“In migrating from HL7 v.2 or a proprietary format to FHIR, the data exchange engineers will be teaching maybe a dozen different systems to speak a new language — a highly technical new language,” he says.
From Romney’s perspective, however, in many instances using FHIR will be a bit like swatting a fly with a sledgehammer.
“It has been designed to accommodate everything in healthcare, which necessarily means that it will be overwrought for many simpler tasks,” he says. “But it is highly modular, so this can be mitigated to some degree.”
Health IT Collaboration Can Improve Interoperability
Carmody emphasizes the importance of health IT professionals sharing experiences and best practices with one another to determine FHIR API challenges and define best practices.

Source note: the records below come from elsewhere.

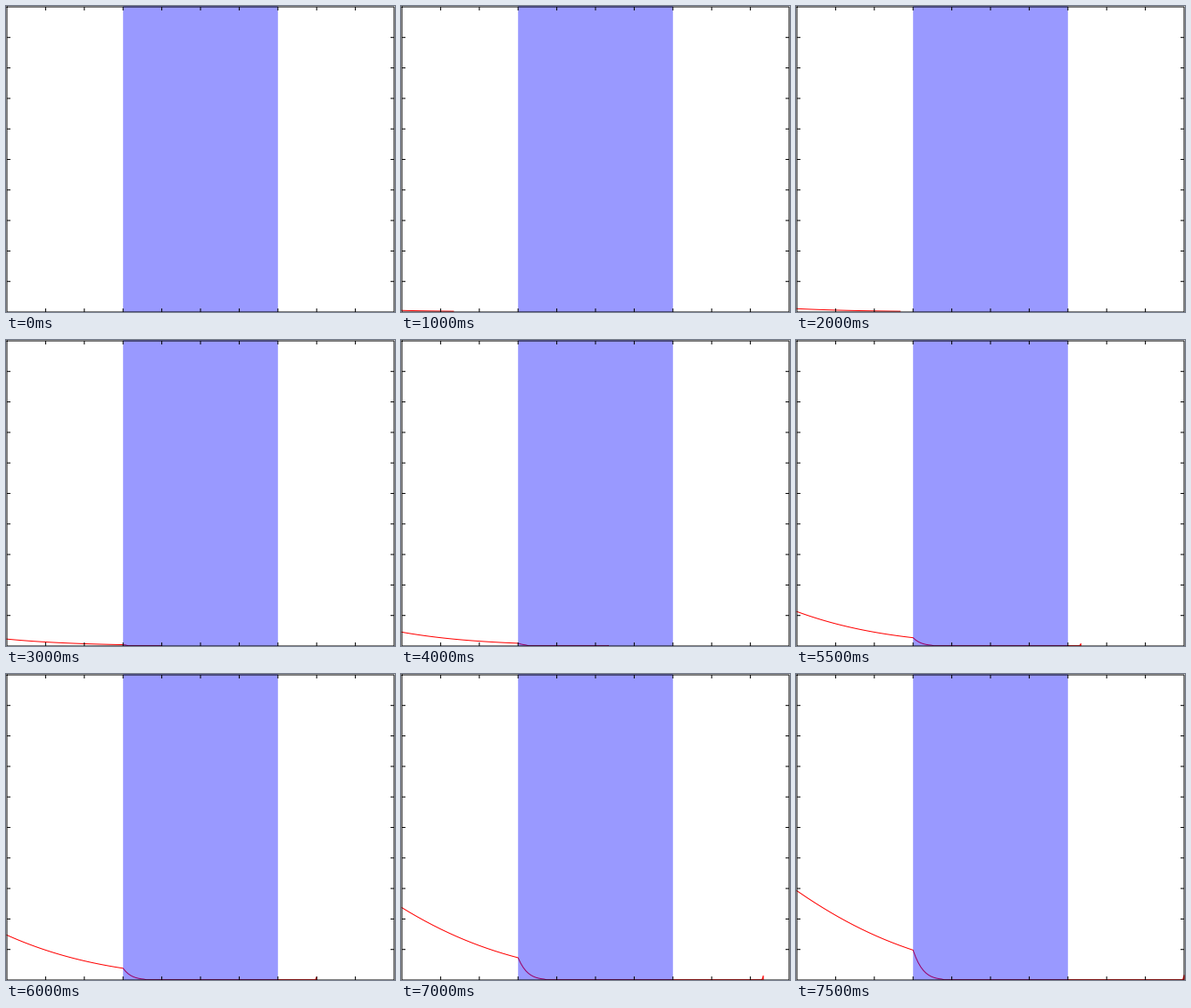
Write a matplotlib script that moves like this. It is 436 px wide and 344 px high and loops after 8 s.

```python
import numpy as np
import matplotlib.pyplot as plt
from matplotlib.animation import FuncAnimation

W, H, DPI = 436, 344, 100
PX = 72 / DPI                    # one pixel in points
FRAMES, INTERVAL = 16, 500

LEFT, RIGHT, TOP, BOTTOM = 1, 435, 1, 344
TICK = 4
CELLS, CELLS_PER_FRAME = 150, 10
CELL = (RIGHT - LEFT) / CELLS
SPEED = CELL * CELLS_PER_FRAME   # pixels per frame in free space
SLAB = (LEFT + 0.3 * (RIGHT - LEFT), LEFT + 0.7 * (RIGHT - LEFT))
SLOWDOWN = 9                     # refractive index of the slab
PEAK, PEAK_TIME, SPREAD = 284, 25.4, 103.6
ZERO = BOTTOM - 0.3              # height of the resting curve

fig = plt.figure(figsize=(W / DPI, H / DPI), dpi=DPI, facecolor="white")
ax = fig.add_axes([0, 0, 1, 1])
ax.set_xlim(0, W)
ax.set_ylim(H, 0)
ax.axis("off")


def stroke(xs, ys, color="black", z=4, cap="butt"):
    line, = ax.plot(xs, ys, color=color, lw=PX, zorder=z, snap=False,
                    solid_capstyle=cap, clip_on=False)
    return line


def draw_frame():
    stroke([LEFT, RIGHT, RIGHT, LEFT, LEFT], [TOP, TOP, BOTTOM, BOTTOM, TOP],
           cap="projecting")
    for x in np.linspace(LEFT, RIGHT, 11)[1:-1]:
        stroke([x, x], [TOP, TOP + TICK])
        stroke([x, x], [BOTTOM - TICK, BOTTOM])
    for y in np.linspace(TOP, BOTTOM, 11)[1:-1]:
        stroke([LEFT, LEFT + TICK], [y, y])
        stroke([RIGHT - TICK, RIGHT], [y, y])


def pulse(t):
    """Gaussian source, switched on at t = 0."""
    return np.where(t >= 0, PEAK * np.exp(-(t - PEAK_TIME) ** 2 / SPREAD), 0)


def delay(x):
    """Travel time in frames from the left edge to x."""
    inside = np.clip(x, *SLAB) - SLAB[0]
    return (x - LEFT + (SLOWDOWN - 1) * inside) / SPEED


def wave(t):
    x = LEFT + CELL * np.arange(CELLS_PER_FRAME * t + 1)
    y = ZERO - pulse(t - delay(x))
    # sharp precursor at the front
    front = x[-1]
    tip = max(0, 0.7 * (t - 7.7))
    x = np.append(x[:-1], [front - CELL / 2, front, front])
    y = np.append(y, [y[-1] - tip, y[-1]])
    return x, y


draw_frame()
ax.axvspan(*SLAB, color="blue", alpha=0.4, lw=0, zorder=3, snap=False)
curve = stroke([], [], "red", 2, "projecting")


def update(i):
    if i:
        curve.set_data(*wave(i))
    else:
        curve.set_data([], [])
    return curve,


anim = FuncAnimation(fig, update, frames=FRAMES, interval=INTERVAL,
                     repeat=True, repeat_delay=0, blit=False)
plt.show()
```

“If you’ve blazed that trail, sharing that information with others can make sure their process is a bit more frictionless as they adopt a new standard like FHIR within their environment,” he says.